Want to get your nails done? Come to Cambodia. You’ve got lots of options here. Yes, I’ve gone to the fancy spa and paid a whopping $15, went to a Christian NGO “business” (helping women by employing them to work painting nails), and even had a terrible mani-pedi at what seemed to me to be a front for some other sorts of activities (a brothel, perhaps? maybe not).

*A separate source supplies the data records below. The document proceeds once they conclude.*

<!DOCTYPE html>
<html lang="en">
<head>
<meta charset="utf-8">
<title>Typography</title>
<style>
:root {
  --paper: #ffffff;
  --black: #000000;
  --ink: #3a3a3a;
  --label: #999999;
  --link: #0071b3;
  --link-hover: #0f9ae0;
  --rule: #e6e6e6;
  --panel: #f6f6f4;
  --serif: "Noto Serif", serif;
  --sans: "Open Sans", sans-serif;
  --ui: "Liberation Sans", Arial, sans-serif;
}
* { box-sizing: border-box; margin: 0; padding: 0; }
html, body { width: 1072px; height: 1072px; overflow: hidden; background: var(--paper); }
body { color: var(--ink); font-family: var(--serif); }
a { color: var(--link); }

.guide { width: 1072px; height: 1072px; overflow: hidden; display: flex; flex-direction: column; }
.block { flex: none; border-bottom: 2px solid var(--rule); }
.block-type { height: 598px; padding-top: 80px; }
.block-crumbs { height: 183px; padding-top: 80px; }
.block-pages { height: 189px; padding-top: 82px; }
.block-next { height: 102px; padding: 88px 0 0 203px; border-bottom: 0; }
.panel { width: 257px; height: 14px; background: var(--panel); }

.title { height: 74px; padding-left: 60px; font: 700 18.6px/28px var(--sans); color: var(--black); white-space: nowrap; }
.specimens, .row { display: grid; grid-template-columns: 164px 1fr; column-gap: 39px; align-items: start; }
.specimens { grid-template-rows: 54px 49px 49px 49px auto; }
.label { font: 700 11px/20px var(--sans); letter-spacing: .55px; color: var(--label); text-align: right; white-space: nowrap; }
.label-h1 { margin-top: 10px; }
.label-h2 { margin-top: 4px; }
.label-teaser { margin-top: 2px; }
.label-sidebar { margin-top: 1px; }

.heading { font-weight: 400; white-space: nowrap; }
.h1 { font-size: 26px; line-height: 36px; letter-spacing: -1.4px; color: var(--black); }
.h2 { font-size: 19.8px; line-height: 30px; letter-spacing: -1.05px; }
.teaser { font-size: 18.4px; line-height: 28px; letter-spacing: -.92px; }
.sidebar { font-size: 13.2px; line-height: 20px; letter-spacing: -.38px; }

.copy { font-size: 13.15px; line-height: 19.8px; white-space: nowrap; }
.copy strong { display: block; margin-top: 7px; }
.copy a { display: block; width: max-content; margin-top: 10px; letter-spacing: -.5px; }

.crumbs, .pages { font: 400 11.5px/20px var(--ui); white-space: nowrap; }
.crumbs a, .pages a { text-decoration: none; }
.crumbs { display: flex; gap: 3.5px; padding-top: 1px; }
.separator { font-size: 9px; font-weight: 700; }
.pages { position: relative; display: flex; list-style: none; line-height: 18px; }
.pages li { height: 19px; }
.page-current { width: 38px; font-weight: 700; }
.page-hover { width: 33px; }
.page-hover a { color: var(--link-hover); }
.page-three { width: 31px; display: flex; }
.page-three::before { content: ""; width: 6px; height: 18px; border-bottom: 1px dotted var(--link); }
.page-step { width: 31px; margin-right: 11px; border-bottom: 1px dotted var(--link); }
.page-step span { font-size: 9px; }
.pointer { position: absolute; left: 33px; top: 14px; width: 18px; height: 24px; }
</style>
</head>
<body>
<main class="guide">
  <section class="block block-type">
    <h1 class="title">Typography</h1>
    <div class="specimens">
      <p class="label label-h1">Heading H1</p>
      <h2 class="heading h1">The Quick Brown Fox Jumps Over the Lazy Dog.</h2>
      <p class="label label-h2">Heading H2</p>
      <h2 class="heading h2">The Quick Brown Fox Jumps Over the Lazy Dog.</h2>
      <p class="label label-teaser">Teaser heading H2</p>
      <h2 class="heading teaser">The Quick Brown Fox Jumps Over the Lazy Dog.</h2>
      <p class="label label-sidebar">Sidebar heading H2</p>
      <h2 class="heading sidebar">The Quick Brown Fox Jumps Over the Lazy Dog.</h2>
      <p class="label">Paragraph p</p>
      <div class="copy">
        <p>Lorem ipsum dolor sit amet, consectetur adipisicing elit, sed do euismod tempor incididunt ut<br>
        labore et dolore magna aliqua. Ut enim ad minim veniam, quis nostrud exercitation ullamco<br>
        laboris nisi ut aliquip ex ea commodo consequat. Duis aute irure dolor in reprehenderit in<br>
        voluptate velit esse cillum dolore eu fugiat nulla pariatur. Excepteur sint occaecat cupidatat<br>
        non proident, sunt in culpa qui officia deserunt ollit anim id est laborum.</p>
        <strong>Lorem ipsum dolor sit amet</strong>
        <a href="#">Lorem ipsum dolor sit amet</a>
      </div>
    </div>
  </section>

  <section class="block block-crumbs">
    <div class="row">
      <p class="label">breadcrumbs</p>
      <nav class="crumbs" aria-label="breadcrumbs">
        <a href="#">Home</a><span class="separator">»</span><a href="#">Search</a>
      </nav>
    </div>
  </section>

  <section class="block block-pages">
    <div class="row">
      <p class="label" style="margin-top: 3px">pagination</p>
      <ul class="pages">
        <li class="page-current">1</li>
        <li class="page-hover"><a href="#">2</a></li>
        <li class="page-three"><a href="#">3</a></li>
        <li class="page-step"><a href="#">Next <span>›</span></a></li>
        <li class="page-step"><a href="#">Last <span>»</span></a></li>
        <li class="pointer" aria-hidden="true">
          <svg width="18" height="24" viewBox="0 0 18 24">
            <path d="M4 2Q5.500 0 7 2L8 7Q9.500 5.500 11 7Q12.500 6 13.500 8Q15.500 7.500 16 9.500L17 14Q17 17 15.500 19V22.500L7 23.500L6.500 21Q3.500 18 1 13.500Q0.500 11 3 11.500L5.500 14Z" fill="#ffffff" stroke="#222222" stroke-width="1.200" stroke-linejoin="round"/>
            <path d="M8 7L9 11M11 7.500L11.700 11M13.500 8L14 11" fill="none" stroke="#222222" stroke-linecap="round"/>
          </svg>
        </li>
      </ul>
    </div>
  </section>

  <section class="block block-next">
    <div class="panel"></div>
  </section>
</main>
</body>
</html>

But I finally had my first market manicure–or pedicure actually. I’ve always wanted to try it but haven’t seen an opening for a foreigner to jump in there. But, one day walking through the market with naked toenails, I noticed a glass cabinet with some high quality nail polish inside. I stopped and peeked inside. I scoped out the little stall with girls sitting on tiny stools and one well-to-do-looking Khmer woman getting her nails done. The old women with painted on eyebrows and thinning hair that had been dyed and was a shade of brown started talking to me. I hesitated, not immediately responding and they thought I didn’t speak Khmer. The other customer said she doesn’t know (probably how to speak Khmer). I said, I know how to. I asked how much for feet. She said 4000. Basically, a dollar. That sounded good to me.

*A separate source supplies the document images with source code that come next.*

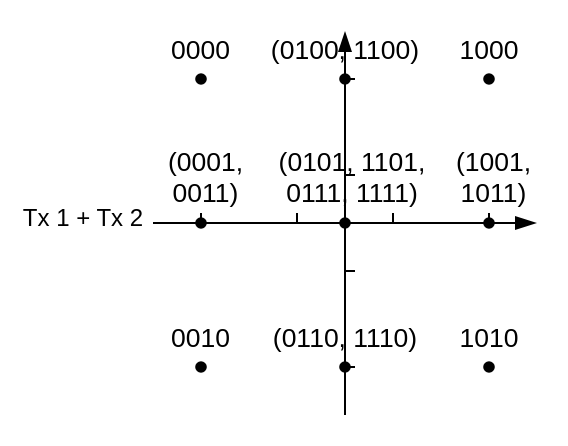
<!DOCTYPE html>
<html lang="en">
<head>
<meta charset="utf-8">
<title>Tx 1 + Tx 2 constellation</title>
<style>
:root { --ink: #000; --paper: #fff; }
* { box-sizing: border-box; }
html, body { margin: 0; overflow: hidden; background: var(--paper); }
.constellation {
  position: relative;
  width: 568px;
  height: 446px;
  overflow: hidden;
  background: var(--paper);
  color: var(--ink);
  font: 26.5px/31px "Liberation Sans", Arial, sans-serif;
}
.plot { position: absolute; inset: 0; display: block; }
.axes { stroke: var(--ink); stroke-width: 2; }
.symbols, .arrows { fill: var(--ink); }
.label {
  position: absolute;
  margin: 0;
  transform: translateX(-50%);
  text-align: center;
  white-space: nowrap;
}
.row-top { top: 35px; }
.row-middle { top: 147px; }
.row-bottom { top: 323px; }
.left { left: 200.5px; }
.center { left: 345px; }
.right { left: 489px; }
.row-middle.left { left: 205.5px; }
.row-middle.center { left: 352px; }
.row-middle.right { left: 493.5px; }
.axis-name { top: 204px; left: 83px; font-size: 24px; line-height: 28px; }
</style>
</head>
<body>
<main class="constellation">
  <svg class="plot" width="568" height="446" viewBox="0 0 568 446" aria-hidden="true">
    <defs><circle id="symbol" r="5.8"/></defs>
    <g class="axes">
      <line x1="153" y1="223" x2="520" y2="223"/>
      <line x1="345" y1="415" x2="345" y2="48"/>
      <line x1="201" y1="213" x2="201" y2="223"/>
      <line x1="297" y1="213" x2="297" y2="223"/>
      <line x1="393" y1="213" x2="393" y2="223"/>
      <line x1="489" y1="213" x2="489" y2="223"/>
      <line x1="345" y1="79" x2="355" y2="79"/>
      <line x1="345" y1="175" x2="355" y2="175"/>
      <line x1="345" y1="271" x2="355" y2="271"/>
      <line x1="345" y1="367" x2="355" y2="367"/>
    </g>
    <g class="arrows">
      <polygon points="537,223 515,216 515,230"/>
      <polygon points="345,31 338,52 352,52"/>
    </g>
    <g class="symbols">
      <use href="#symbol" x="201" y="79"/>
      <use href="#symbol" x="345" y="79"/>
      <use href="#symbol" x="489" y="79"/>
      <use href="#symbol" x="201" y="223"/>
      <use href="#symbol" x="345" y="223"/>
      <use href="#symbol" x="489" y="223"/>
      <use href="#symbol" x="201" y="367"/>
      <use href="#symbol" x="345" y="367"/>
      <use href="#symbol" x="489" y="367"/>
    </g>
  </svg>

  <p class="label axis-name">Tx 1 + Tx 2</p>

  <p class="label row-top left">0000</p>
  <p class="label row-top center">(0100, 1100)</p>
  <p class="label row-top right">1000</p>

  <p class="label row-middle left">(0001,<br>0011)</p>
  <p class="label row-middle center">(0101, 1101,<br>0111, 1111)</p>
  <p class="label row-middle right">(1001,<br>1011)</p>

  <p class="label row-bottom left">0010</p>
  <p class="label row-bottom center">(0110, 1110)</p>
  <p class="label row-bottom right">1010</p>
</main>
</body>
</html>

I chose my polish, a deep red, and had a seat. They prepared a small metal bowl of water (cold water) and had me soak both feet first. There were four girls–maybe in their early twenties who were the employees. The other woman was getting her fingernails done. They were painting some designs in white using a tiny brush and acrylic paint straight from the tube. It was very pretty. I commented on how pretty it was. She was a middle-aged woman, a bit chubby which meant she wasn’t having a hard time getting plenty of food (a sign of affluence) with make-up and hairsprayed hair, her hair in front pulled back but fluffed in front like my friends and I used to wear ours in the 90s. There was a fan and the old woman was boiling water (I guess) which caused some waves of heat from time to time. I was trying to figure out who owned the place and how this was working. A man came and “cleaned out” the money from the cabinet–at least that’s what it looked like. I’m not sure if he was related or an owner or if he was just collecting rent for the stall in the market. The old woman set up a hammock and sat on that, hovering just inches off the ground.
After the woman next to me had her nails sealed with a clear coat, they turned the fan off. I asked if the wind was all gone. They asked if I was hot? Yes. (Absolutely!) They turned it back on which was great. I still felt the sweat dripping down my back and running below my waist line but my front was pretty cool and comfortable, considering.
A foreigner woman walked by and the old woman said, “your friend.” “Don’t know her,” I replied. They were tickled that I responded in Khmer. Another thin young Khmer woman came over to get her nails done. She also seemed to fit comfortably within middle class by the looks of it. The girls at this shop knew her, perhaps a regular.
The pedicure itself was pretty standard and good quality. Cuticle cutters did wonders to make my feet look like they were not in sandals every day. Filing. Buffing. Base coat. Two colors coats and a top coat. Then my newly painted toes got the fan. I sat there for a bit, waiting for them to dry some and looking at the makeshift space. The “ceiling” was plastic something and the cords for the lights and other things were taped on with clear packing tape. The market “salon” really is part of a different world. After a few minutes me and my new fancy nails continued our market shopping.